Ford Motor Company said on Tuesday said it would cut its information technology budget by 20 per cent, or $300m, in a further sign of the company's efforts to accelerate its sweeping restructuring. The move is part of a shift away from contract workers and echoes a broader swing in the balance of power in the IT employment market. At the height of the technology boom, with workers in short supply, IT experts were able to dictate the terms of higher-paying contract work rather than accept positions as salaried employees. Power has since shifted back to employers. To attack their overall staff costs, many big companies have opted to outsource large parts of their technology operations completely, shifting staff en masse to companies like IBM and EDS. Such exercises are normally estimated to produce savings of around 15 per cent. Visteon, Ford's largest parts supplier, last week announced a 10-year agreement in which Visteon will pay IBM $2bn over 10 years to handle its IT requirements. Ford said that as a result of its move, some of its current 2,800 contract IT jobs would be cut. Some of the workers are employed by IBM and Compuware, a large Michigan based IT company.
Source: Financial Times
Edward Hugh has a lively and enjoyable Facebook community where he publishes frequent breaking news economics links and short updates.
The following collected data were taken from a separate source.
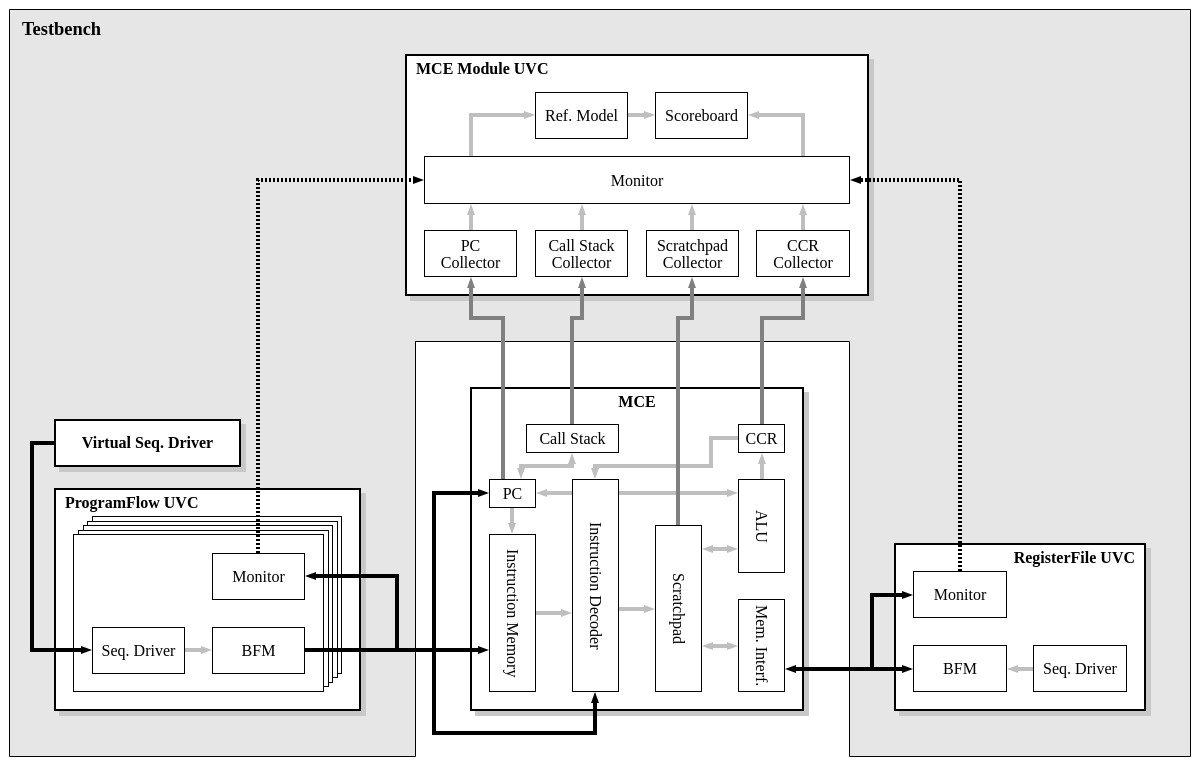
<!DOCTYPE html>
<html lang="en">
<head>
<meta charset="utf-8">
<title>Testbench architecture</title>
<style>
:root {
  --ink: #000;
  --paper: #fff;
  --bench: #e6e6e6;
  --shadow: #c8c8c8;
  --probe: #808080;
  --internal: #bfbfbf;
}
* { box-sizing: border-box; }
html, body { margin: 0; }
body { width: 1200px; height: 766px; overflow: hidden; background: var(--paper); }
.diagram {
  position: relative; width: 1200px; height: 766px; overflow: hidden;
  font: 16px/17px "Liberation Serif", serif; color: var(--ink);
}
.layer { position: absolute; left: 0; top: 0; width: 1200px; height: 766px; }
.bench-title { position: absolute; left: 22px; top: 18px; margin: 0; font-size: 18.4px; line-height: 22px; }
.panel, .node, .sheet {
  position: absolute;
  left: calc(var(--x) * 1px); top: calc(var(--y) * 1px);
  width: calc(var(--w) * 1px); height: calc(var(--h) * 1px);
  background: var(--paper);
}
.panel { border: 2px solid var(--ink); box-shadow: 5px 5px 0 var(--shadow); padding: 4px 9px; }
.panel h2 { margin: 0; font-size: 16px; line-height: 18px; white-space: nowrap; }
.panel.centered { text-align: center; }
.panel.right { text-align: right; }
.panel.single { display: flex; align-items: center; justify-content: center; }
.node, .sheet { border: 1px solid var(--ink); }
.node { display: flex; align-items: center; justify-content: center; text-align: center; white-space: nowrap; }
.node.vertical { writing-mode: vertical-rl; }
.wires { fill: none; stroke-width: 4; }
.internal { stroke: var(--internal); }
.probe { stroke: var(--probe); }
.bus { stroke: var(--ink); }
.report { stroke: var(--ink); stroke-dasharray: 2 2; }
.to-internal { marker-end: url(#head-internal); }
.both-internal { marker-start: url(#head-internal); marker-end: url(#head-internal); }
.to-probe { marker-end: url(#head-probe); }
.to-bus { marker-end: url(#head-bus); }
.both-bus { marker-start: url(#head-bus); marker-end: url(#head-bus); }
</style>
</head>
<body>
<main class="diagram">
  <svg class="layer" viewBox="0 0 1200 766" aria-hidden="true">
    <polygon points="9.5,9.5 1190.5,9.5 1190.5,756.5 849.5,756.5 849.5,341.5 415.5,341.5 415.5,756.5 9.5,756.5" fill="var(--bench)" stroke="var(--ink)"/>
  </svg>
  <h1 class="bench-title">Testbench</h1>

  <!-- Module UVC -->
  <section class="panel" style="--x:405;--y:54;--w:464;--h:242"><h2>MCE Module UVC</h2></section>
  <div class="node" style="--x:535;--y:92;--w:93;--h:47">Ref. Model</div>
  <div class="node" style="--x:655;--y:92;--w:93;--h:47">Scoreboard</div>
  <div class="node" style="--x:424;--y:156;--w:426;--h:48">Monitor</div>
  <div class="node" style="--x:424;--y:230;--w:93;--h:47">PC<br>Collector</div>
  <div class="node" style="--x:535;--y:230;--w:93;--h:47">Call Stack<br>Collector</div>
  <div class="node" style="--x:646;--y:230;--w:93;--h:47">Scratchpad<br>Collector</div>
  <div class="node" style="--x:756;--y:230;--w:94;--h:47">CCR<br>Collector</div>

  <!-- Virtual sequence driver -->
  <section class="panel single" style="--x:54;--y:419;--w:187;--h:48"><h2>Virtual Seq. Driver</h2></section>

  <!-- ProgramFlow UVC -->
  <section class="panel" style="--x:54;--y:488;--w:307;--h:223"><h2>ProgramFlow UVC</h2></section>
  <div class="sheet" style="--x:92;--y:516;--w:250;--h:158"></div>
  <div class="sheet" style="--x:87;--y:521;--w:251;--h:157"></div>
  <div class="sheet" style="--x:83;--y:525;--w:250;--h:158"></div>
  <div class="sheet" style="--x:78;--y:530;--w:251;--h:157"></div>
  <div class="sheet" style="--x:73;--y:534;--w:251;--h:158"></div>
  <div class="node" style="--x:212;--y:553;--w:93;--h:47">Monitor</div>
  <div class="node" style="--x:92;--y:627;--w:93;--h:47">Seq. Driver</div>
  <div class="node" style="--x:212;--y:627;--w:93;--h:47">BFM</div>

  <!-- MCE core -->
  <section class="panel centered" style="--x:470;--y:387;--w:334;--h:324"><h2>MCE</h2></section>
  <div class="node" style="--x:526;--y:424;--w:93;--h:29">Call Stack</div>
  <div class="node" style="--x:738;--y:424;--w:47;--h:29">CCR</div>
  <div class="node" style="--x:489;--y:479;--w:47;--h:29">PC</div>
  <div class="node vertical" style="--x:489;--y:534;--w:47;--h:158">Instruction Memory</div>
  <div class="node vertical" style="--x:572;--y:479;--w:47;--h:213">Instruction Decoder</div>
  <div class="node vertical" style="--x:655;--y:525;--w:47;--h:167">Scratchpad</div>
  <div class="node vertical" style="--x:738;--y:479;--w:47;--h:94">ALU</div>
  <div class="node vertical" style="--x:738;--y:599;--w:47;--h:93">Mem. Interf.</div>

  <!-- RegisterFile UVC -->
  <section class="panel right" style="--x:894;--y:543;--w:252;--h:168"><h2>RegisterFile UVC</h2></section>
  <div class="node" style="--x:913;--y:571;--w:94;--h:47">Monitor</div>
  <div class="node" style="--x:913;--y:645;--w:94;--h:47">BFM</div>
  <div class="node" style="--x:1033;--y:645;--w:94;--h:47">Seq. Driver</div>

  <!-- Connections -->
  <svg class="layer wires" viewBox="0 0 1200 766" aria-hidden="true">
    <defs>
      <marker id="head-internal" markerUnits="userSpaceOnUse" markerWidth="11" markerHeight="8" refX="1" refY="4" orient="auto-start-reverse"><polygon points="0,0 11,4 0,8" fill="var(--internal)" stroke="none"/></marker>
      <marker id="head-probe" markerUnits="userSpaceOnUse" markerWidth="11" markerHeight="8" refX="1" refY="4" orient="auto-start-reverse"><polygon points="0,0 11,4 0,8" fill="var(--probe)" stroke="none"/></marker>
      <marker id="head-bus" markerUnits="userSpaceOnUse" markerWidth="11" markerHeight="8" refX="1" refY="4" orient="auto-start-reverse"><polygon points="0,0 11,4 0,8" fill="var(--ink)" stroke="none"/></marker>
    </defs>

    <g class="internal">
      <path class="to-internal" d="M471 156V115H525"/>
      <path class="to-internal" d="M803 156V115H758"/>
      <path class="to-internal" d="M628 115H645"/>
      <path class="to-internal" d="M471 230V214"/>
      <path class="to-internal" d="M582 230V214"/>
      <path class="to-internal" d="M692 230V214"/>
      <path class="to-internal" d="M803 230V214"/>
      <path class="to-internal" d="M185 650H202"/>
      <path class="to-internal" d="M1033 669H1017"/>
      <path class="both-internal" d="M572 463V466H521V469"/>
      <path class="to-internal" d="M738 438H711V466H595V469"/>
      <path class="to-internal" d="M762 479V463"/>
      <path class="to-internal" d="M572 493H546"/>
      <path class="to-internal" d="M619 493H728"/>
      <path class="to-internal" d="M512 508V524"/>
      <path class="to-internal" d="M536 613H562"/>
      <path class="to-internal" d="M619 609H645"/>
      <path class="both-internal" d="M712 549H728"/>
      <path class="both-internal" d="M712 646H728"/>
    </g>

    <g class="probe">
      <path class="to-probe" d="M503 479V318H471V287"/>
      <path class="to-probe" d="M572 424V318H582V287"/>
      <path class="to-probe" d="M678 525V318H692V287"/>
      <path class="to-probe" d="M762 424V318H803V287"/>
    </g>

    <g class="report">
      <path class="to-bus" d="M258 553V180H414"/>
      <path class="to-bus" d="M960 571V180H860"/>
    </g>

    <g class="bus">
      <path class="to-bus" d="M55 443H32V650H82"/>
      <path class="to-bus" d="M305 650H479"/>
      <path class="to-bus" d="M397 650V576H315"/>
      <path class="to-bus" d="M434 650V493H479"/>
      <path class="to-bus" d="M434 650V733H595V702"/>
      <path class="both-bus" d="M795 669H903"/>
      <path class="to-bus" d="M872 669V595H903"/>
    </g>
  </svg>
</main>
</body>
</html>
If you would like to receive these updates on a regular basis and join the debate please invite Edward as a friend by clicking the Facebook link at the top of the right sidebar.
Wednesday, February 26, 2003
Changing Patterns in IT Outsourcing
This decision by Ford looks interesting, and significant in its implications if the trend continues.
Posted by Edward Hugh at 8:14 AM